◆ Problem to solve ◆
Go through the data and report each line that holds the string "grid".

(Beginning of Input)

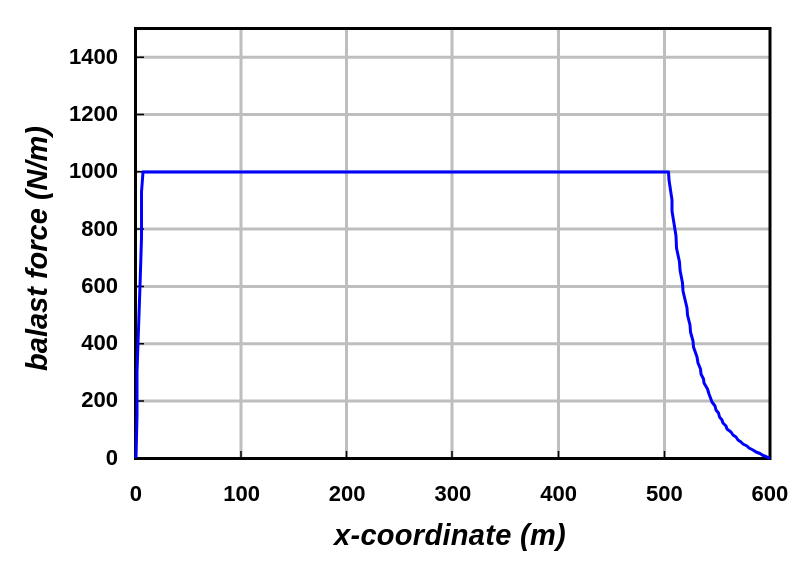
<!DOCTYPE html>
<html lang="en">
<head>
<meta charset="utf-8">
<title>Ballast force along the x-coordinate</title>
<style>
:root { --paper: #fff; --ink: #000; --grid: #bebebe; --curve: #00f; }
* { box-sizing: border-box; margin: 0; padding: 0; }
body { width: 800px; height: 573px; overflow: hidden; background: var(--paper); }
.chart {
  position: relative; width: 800px; height: 573px; overflow: hidden;
  display: grid; grid-template-columns: 58px 60px 18px 634px; grid-template-rows: 28px 430px 60px 55px;
  color: var(--ink); font: bold 22px/1 "Liberation Sans", Arial, sans-serif;
}
.plot { position: absolute; inset: 0; }
.axis-title { font-size: 29px; font-style: italic; font-weight: bold; line-height: 29px; white-space: nowrap; }
.y-title { grid-area: 2 / 1; display: flex; align-items: center; justify-content: center; padding: 10px 0 0 16px; }
.y-title span { writing-mode: vertical-rl; transform: rotate(180deg); }
.x-title { grid-area: 4 / 4; padding: 3px 6px 0 0; text-align: center; letter-spacing: .3px; }
.ticks { list-style: none; display: grid; }
.y-ticks { grid-area: 2 / 2; height: 458.4px; grid-template-rows: repeat(8, 57.3px); align-items: center; justify-items: end; }
.x-ticks { grid-area: 3 / 4; margin-left: -53px; padding-top: 12px; grid-template-columns: repeat(7, 105.7px); align-items: center; justify-items: center; }
.grid-lines { stroke: var(--grid); stroke-width: 3; }
.tick-marks { stroke: var(--ink); stroke-width: 1.5; }
.frame { stroke: var(--ink); stroke-width: 3; }
.force { stroke: var(--curve); stroke-width: 3; stroke-linejoin: round; }
</style>
</head>
<body>
<main class="chart">
  <h2 class="axis-title y-title"><span>balast force (N/m)</span></h2>
  <ol class="ticks y-ticks">
    <li>1400</li><li>1200</li><li>1000</li><li>800</li><li>600</li><li>400</li><li>200</li><li>0</li>
  </ol>
  <ol class="ticks x-ticks">
    <li>0</li><li>100</li><li>200</li><li>300</li><li>400</li><li>500</li><li>600</li>
  </ol>
  <h2 class="axis-title x-title">x-coordinate (m)</h2>
  <svg class="plot" width="800" height="573" viewBox="0 0 800 573" fill="none" role="img" aria-label="Force rises to 1000 N/m, stays level until 500 m and decays to zero at 600 m">
    <path class="grid-lines" d="M136 57.3H770M136 114.5H770M136 171.8H770M136 229.1H770M136 286.4H770M136 343.7H770M136 401H770M241 28V458M346.5 28V458M452 28V458M558.5 28V458M664.5 28V458"/>
    <path class="tick-marks" d="M136 57.3h8M136 114.5h8M136 171.8h8M136 229.1h8M136 286.4h8M136 343.7h8M136 401h8M241 458v-7M346.5 458v-7M452 458v-7M558.5 458v-7M664.5 458v-7"/>
    <rect class="frame" x="135.5" y="28.5" width="634.5" height="430"/>
    <polyline class="force" points="136,458 137,415 137,372 138,343 140,286 141.5,238 141.5,192 143,172 668.5,172 669,180 672,200 672,211 676,236 676.5,248 679.5,262 680,270 682.5,283 683,291 687,308 687.5,315 690,325 690.5,332 693,341 693.5,347 697,357 698,363 700.5,369 701,374 703.5,379 704,383 707.5,389 709,394 712,402 715,406 716,410 718.5,413 719.5,417 722,420 723,423 726,426 727,429 731,432 733,435 736,437 738,440 741,442 743,444 747,446 749,448 753,450 756,452 760,453.5 763,455.5 766,456.5 770,458.5"/>
  </svg>
</main>
</body>
</html>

(End of Input)

◆ Expected answer ◆
:root { --paper: #fff; --ink: #000; --grid: #bebebe; --curve: #00f; }
  display: grid; grid-template-columns: 58px 60px 18px 634px; grid-template-rows: 28px 430px 60px 55px;
.y-title { grid-area: 2 / 1; display: flex; align-items: center; justify-content: center; padding: 10px 0 0 16px; }
.x-title { grid-area: 4 / 4; padding: 3px 6px 0 0; text-align: center; letter-spacing: .3px; }
.ticks { list-style: none; display: grid; }
.y-ticks { grid-area: 2 / 2; height: 458.4px; grid-template-rows: repeat(8, 57.3px); align-items: center; justify-items: end; }
.x-ticks { grid-area: 3 / 4; margin-left: -53px; padding-top: 12px; grid-template-columns: repeat(7, 105.7px); align-items: center; justify-items: center; }
.grid-lines { stroke: var(--grid); stroke-width: 3; }
    <path class="grid-lines" d="M136 57.3H770M136 114.5H770M136 171.8H770M136 229.1H770M136 286.4H770M136 343.7H770M136 401H770M241 28V458M346.5 28V458M452 28V458M558.5 28V458M664.5 28V458"/>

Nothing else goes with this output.